Whereas my investigations were brief and less than scientific, I can only echo what more knowledgeable voices have already declared– yes, the record-breaking heat and drought of 2020 took its toll on fish, at least on some of the cold-water streams of Pennsylvania and New York.
It took a while before I saw my first autumn fish on New York’s Genesee. I hadn’t expected many survivors there, where river temps can hit the high 70s even in the coolest summers. And perhaps survivors were few and far between. But after an hour or so of casting to no avail, I suddenly caught two small browns– wild fish, probably migrants from a cooler source, but a good sign nonetheless. And then came a feisty two-year-old– a hatchery brown, a summer veteran that could not resist a Weenie drifted through a deep hole underneath a bridge.

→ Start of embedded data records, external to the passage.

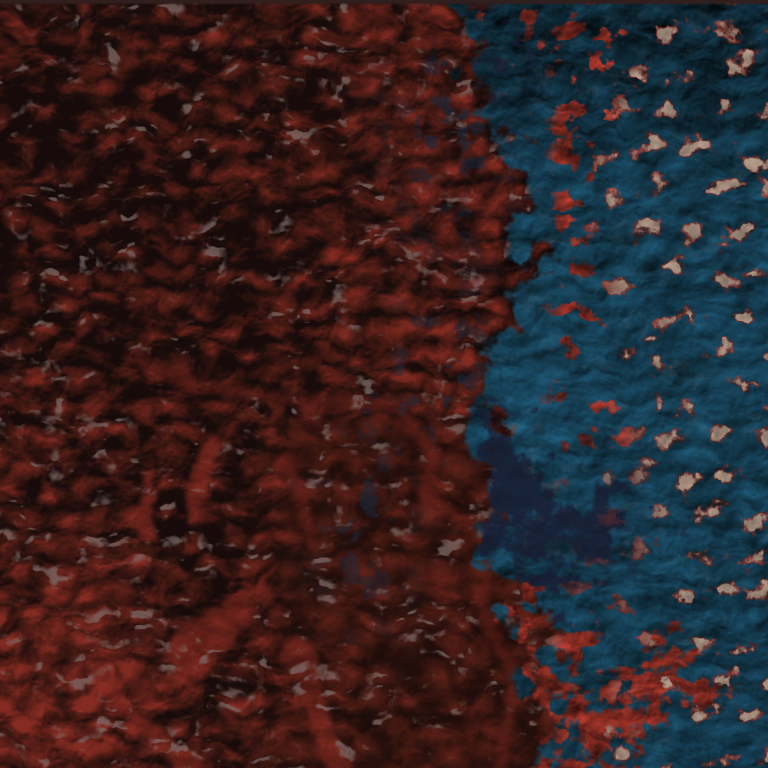
Write a WebGL 2 fragment shader that draws this texture.

```glsl
#version 300 es
precision highp float;
// Thick red and blue paint over a coarse woven canvas, with bare thread tips.
uniform vec2 u_resolution;
out vec4 outColor;
const vec3 SOOT = vec3(0.085, 0.043, 0.04);
const vec3 OXIDE = vec3(0.30, 0.105, 0.08);
const vec3 SCARLET = vec3(0.56, 0.18, 0.14);
const vec3 BROWN = vec3(0.23, 0.085, 0.06);
const vec3 BLUE = vec3(0.085, 0.25, 0.335);
const vec3 NAVY = vec3(0.095, 0.105, 0.19);
const vec3 CREAM = vec3(0.72, 0.62, 0.55);
const vec3 GLINT = vec3(0.48, 0.41, 0.40);

float hash(vec2 p) { return fract(sin(dot(p, vec2(127.1, 311.7))) * 43758.55); }
float noise(vec2 p) {
  vec2 i = floor(p), f = fract(p);
  f = f * f * (3.0 - 2.0 * f);
  return mix(mix(hash(i), hash(i + vec2(1, 0)), f.x),
             mix(hash(i + vec2(0, 1)), hash(i + vec2(1, 1)), f.x), f.y);
}
float fbm(vec2 p) {
  float sum = 0.0, amp = 0.53;
  for (int i = 0; i < 4; i++) {
    sum += amp * noise(p);
    p = mat2(1.6, 1.2, -1.2, 1.6) * p + 7.3;
    amp *= 0.5;
  }
  return sum;
}
// Staggered, jittered thread bumps: x is height, y a random value per bump.
vec2 weave(vec2 p, vec2 size) {
  vec2 best = vec2(0.0);
  for (int k = 0; k < 9; k++) {
    vec2 id = floor(p) + vec2(k % 3 - 1, k / 3 - 1);
    vec2 jitter = vec2(hash(id), hash(id + 41.0)) - 0.5;
    vec2 d = (p - id - vec2(0.25 + 0.5 * mod(id.y, 2.0), 0.5) - 0.55 * jitter) / size;
    float h = exp(-dot(d, d));
    if (h > best.x) best = vec2(h, hash(id + 87.0));
  }
  return best;
}
// Distance to a segment whose radius changes from ra to rb.
float taper(vec2 p, vec2 a, vec2 b, float ra, float rb) {
  vec2 ab = b - a;
  float t = clamp(dot(p - a, ab) / dot(ab, ab), 0.0, 1.0);
  return length(p - a - ab * t) - mix(ra, rb, t);
}
float cover(float d, float soft) { return 1.0 - smoothstep(-soft, soft, d); }
float spot(vec2 p, vec2 center, vec2 radius) {
  vec2 d = (p - center) / radius;
  return exp(-dot(d, d));
}
// Left border of the blue field at height y.
float border(float y) {
  return 0.70 - 0.07 * smoothstep(0.12, 0.34, y) + 0.05 * smoothstep(0.47, 0.66, y)
       - 0.08 * smoothstep(0.76, 0.94, y);
}
float ridge(vec2 p) {
  vec2 path[9] = vec2[9](vec2(0.17, 0.53), vec2(0.34, 0.482), vec2(0.51, 0.47), vec2(0.57, 0.41),
    vec2(0.56, 0.35), vec2(0.625, 0.30), vec2(0.635, 0.20), vec2(0.675, 0.12), vec2(0.65, 0.0));
  float d = 1.0;
  for (int i = 0; i < 8; i++) d = min(d, taper(p, path[i], path[i + 1], 0.006, 0.009));
  return d;
}
float relief(vec2 p) {
  return 0.5 * weave(p * vec2(21, 29), vec2(0.42, 0.38)).x + fbm(p * vec2(46, 60));
}
vec3 redPaint(vec2 p, vec2 q, float height, float slope) {
  float warmth = 0.19 * spot(p, vec2(0.62, 0.72), vec2(0.2, 0.5)) + 0.42 * spot(p, vec2(0.0, 0.06), vec2(0.2, 0.17))
               - 0.07 * spot(p, vec2(0.0, 0.8), vec2(0.4, 0.25)) + 0.04 * (1.0 - smoothstep(0.4, 0.6, p.y));
  float tone = 0.85 * height - 0.32 + warmth + 0.5 * slope + 0.35 * (fbm(p * 13.0) - 0.5);
  vec3 col = mix(SOOT, OXIDE, smoothstep(0.0, 0.6, tone));
  col = mix(col, SCARLET, 0.85 * smoothstep(0.45, 1.0, tone));
  // Brown glaze enclosed by the ridge
  float glaze = smoothstep(0.30, 0.42, q.x) * (1.0 - smoothstep(0.43, 0.47, q.y));
  col = mix(col, BROWN * (0.4 + 0.8 * height), 0.6 * glaze);
  // Raised strokes and drips
  float d = min(taper(q, vec2(0.25, 0.15), vec2(0.355, 0.255), 0.036, 0.003),
                taper(q, vec2(0.385, 0.16), vec2(0.435, 0.0), 0.012, 0.018));
  d = min(d, taper(q, vec2(0.275, 0.42), vec2(0.255, 0.32), 0.013, 0.010));
  d = min(d, taper(q, vec2(0.15, 0.10), vec2(0.24, 0.0), 0.006, 0.018));
  d = min(d, taper(q, vec2(0.19, 0.38), vec2(0.185, 0.31), 0.008, 0.011));
  vec3 wet = SCARLET * (0.6 + 0.35 * fbm(p * 18.0) + 0.4 * slope);
  col = mix(col, wet, 0.85 * cover(d, 0.008));
  float thin = min(ridge(q), taper(q, vec2(0.37, 0.39), vec2(0.425, 0.27), 0.012, 0.003));
  return mix(col, wet * 0.8, 0.7 * cover(thin, 0.008));
}
vec3 bluePaint(vec2 p, float slope) {
  float shade = 0.9 + 1.1 * slope + 0.7 * (fbm(p * 32.0) - 0.5) - 0.3 * smoothstep(0.74, 0.96, p.y);
  vec3 col = BLUE * max(shade + 0.14 * spot(p, vec2(0.70, 0.55), vec2(0.06, 0.2)), 0.15);
  float stain = spot(p, vec2(0.74, 0.30), vec2(0.11, 0.09)) + 0.9 * spot(p, vec2(0.65, 0.41), vec2(0.04, 0.1))
              + 0.6 * spot(p, vec2(0.66, 0.9), vec2(0.05, 0.09));
  col = mix(col, NAVY, 0.8 * smoothstep(0.5, 0.9, stain + 1.7 * (fbm(p * 46.0) - 0.5)));
  // Red smears near the top and bottom
  float smear = 0.6 * spot(p, vec2(0.75, 0.07), vec2(0.13, 0.15)) + 0.45 * spot(p, vec2(0.89, 0.12), vec2(0.07, 0.07))
    + 0.5 * spot(p, vec2(0.70, 0.97), vec2(0.08, 0.05)) + 0.5 * spot(p, vec2(0.74, 0.82), vec2(0.05, 0.06))
    + 0.5 * spot(p, vec2(0.67, 0.20), vec2(0.05, 0.06));
  vec3 red = SCARLET * (0.35 + 0.9 * fbm(p * 50.0) + 1.2 * slope);
  col = mix(col, red, smoothstep(0.48, 0.7, smear + 1.6 * (fbm(p * 48.0) - 0.5)));
  // Bare thread tips: red beside the border, cream further right
  vec2 tip = weave(p * vec2(16, 19) + 0.6 * fbm(p * 45.0), vec2(0.34, 0.26));
  float bare = smoothstep(0.69, 0.74, p.x) * (1.0 - spot(p, vec2(0.73, 0.31), vec2(0.1, 0.09)));
  float level = tip.x + 1.4 * (fbm(p * 75.0) - 0.5) - 0.12 * tip.y;
  float pale = smoothstep(0.77, 0.83, p.x + 0.08 * (tip.y - 0.5));
  col = mix(col, red * 1.05, bare * smoothstep(0.42, 0.68, level) * mix(1.0, 0.75, pale));
  return mix(col, CREAM * (0.6 + 0.5 * fbm(p * 90.0)), bare * pale * smoothstep(0.6, 0.9, level));
}
void main() {
  vec2 p = gl_FragCoord.xy / u_resolution;
  vec2 warp = vec2(fbm(p * 22.0), fbm(p * 22.0 + 19.0)) - 0.5;
  vec2 q = p + 0.028 * warp;
  float height = relief(q);
  float slope = clamp(height - relief(q + vec2(-0.002, 0.004)), -0.3, 0.3);
  vec3 red = redPaint(p, q, height, slope), blue = bluePaint(p, slope);
  // Ragged border with a dark seam and stray blue flecks
  float side = p.x - border(p.y) + 0.13 * (fbm(p * 34.0 + 5.0) - 0.5) + 0.03 * warp.x;
  red *= 1.0 - 0.4 * spot(vec2(side, p.y), vec2(-0.005, 0.72), vec2(0.018, 0.25));
  float fleck = spot(p, vec2(0.57, 0.52), vec2(0.06, 0.08)) + 0.7 * spot(p, vec2(0.47, 0.32), vec2(0.06, 0.13))
              + 0.8 * spot(p, vec2(0.59, 0.84), vec2(0.07, 0.15));
  red = mix(red, mix(NAVY, BLUE, 0.4), 0.8 * fleck * smoothstep(0.56, 0.66, fbm(p * 48.0 + 3.0)));
  vec3 col = mix(red, blue, smoothstep(-0.01, 0.012, side));
  // Small varnish glints on the threads, then the strip along the top edge
  float glint = smoothstep(0.6, 0.9, noise(q * vec2(75, 140)) + 0.8 * slope) * smoothstep(0.46, 0.68, fbm(p * 36.0 + 11.0));
  col = mix(col, GLINT, glint * mix(0.75, 0.1, smoothstep(-0.02, 0.02, side)));
  col = mix(col, vec3(0.19, 0.12, 0.115), smoothstep(0.993, 0.997, p.y));
  outColor = vec4(clamp(col, 0.0, 1.0), 1.0);
}
```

On another day of rare warmth and sunshine, I discovered some large trout recently planted in a northern Pennsylvania stream. The fishing was almost too easy. Probably for the first time in my angling history, I landed a 20-inch rainbow on my first cast of the day. And more fish came in quick succession. No “fish story” here; they were newbies– fun to catch, but not exactly educated. One of the ensuing rainbows probably measured 22-inches, or more, but it jumped from my hands before I could tape its colorful size. Anyway, I hope these fish absorb some river wildness soon to help them stick around a while.
Tomorrow? Hopefully I’ll get around to investigating a couple of wild brook trout streams nearby. Those native fish are strong and know how to survive.
And talk about survivors… My book Wings Over Water, published in 2020 just before the big pandemic washed upon our shores, had very little chance for exposure and sale, but it’s here, alive and waiting for a smile from anyone who enjoys the written word straight from the heart of nature. Three excerpts:
“The night rain of New Mexico spreads across the sand and binds the billions of particles for a light impression of foot and claw. The kit fox emerges, and the jack rabbit, and the great horned owl. The darkling beetle wakes with the dawn. The sun calls a black-throated sparrow into song. The bleached lizard runs from an approaching foot that makes an imprint on the sand…” (from Desert Rainbows).
“The deep night of the Delaware was rich with life and death. To fish it with flies was stimulating and intriguing if you played it right. With some planning and familiarity of water, you can have the river to yourself and get the spooky and exhilarating sense that angling is a whole lot more than you believed it was. When the big browns emerge from their hiding places and go hunting out in front of you, the sounds you’ll hear will be amplified above the norm. The riffle splash will sound as though it’s coming from inside of you; the headlight of a passing car may seen accusatory; the crack of underbrush along the bank might change a rabbit into a murderer; the slap of a beaver tail can shake you silly, but beyond all that the deep night will enfold you in the cradle of wild nature…” (from Small Stream, Big River).
“I like to find poetry in the world, in the elements surrounding us, waiting for connection and interpretation. I like to translate what is raw and flex it into ordinary words. That process, I suppose, is one facet of my job as naturalist. We all have personal frameworks in the world of nature, but all too many of us have forgotten our framework or allowed the social world to smash it. We have ways of realigning our humanity, however, with the history of our kind and with our hope for future days. As a naturalist, I try to do my small part allowing the lands and waters to assist our realignment. They speak directly and to the point. They speak the poetry of life…” (from Like an Old-Fashioned Naturalist).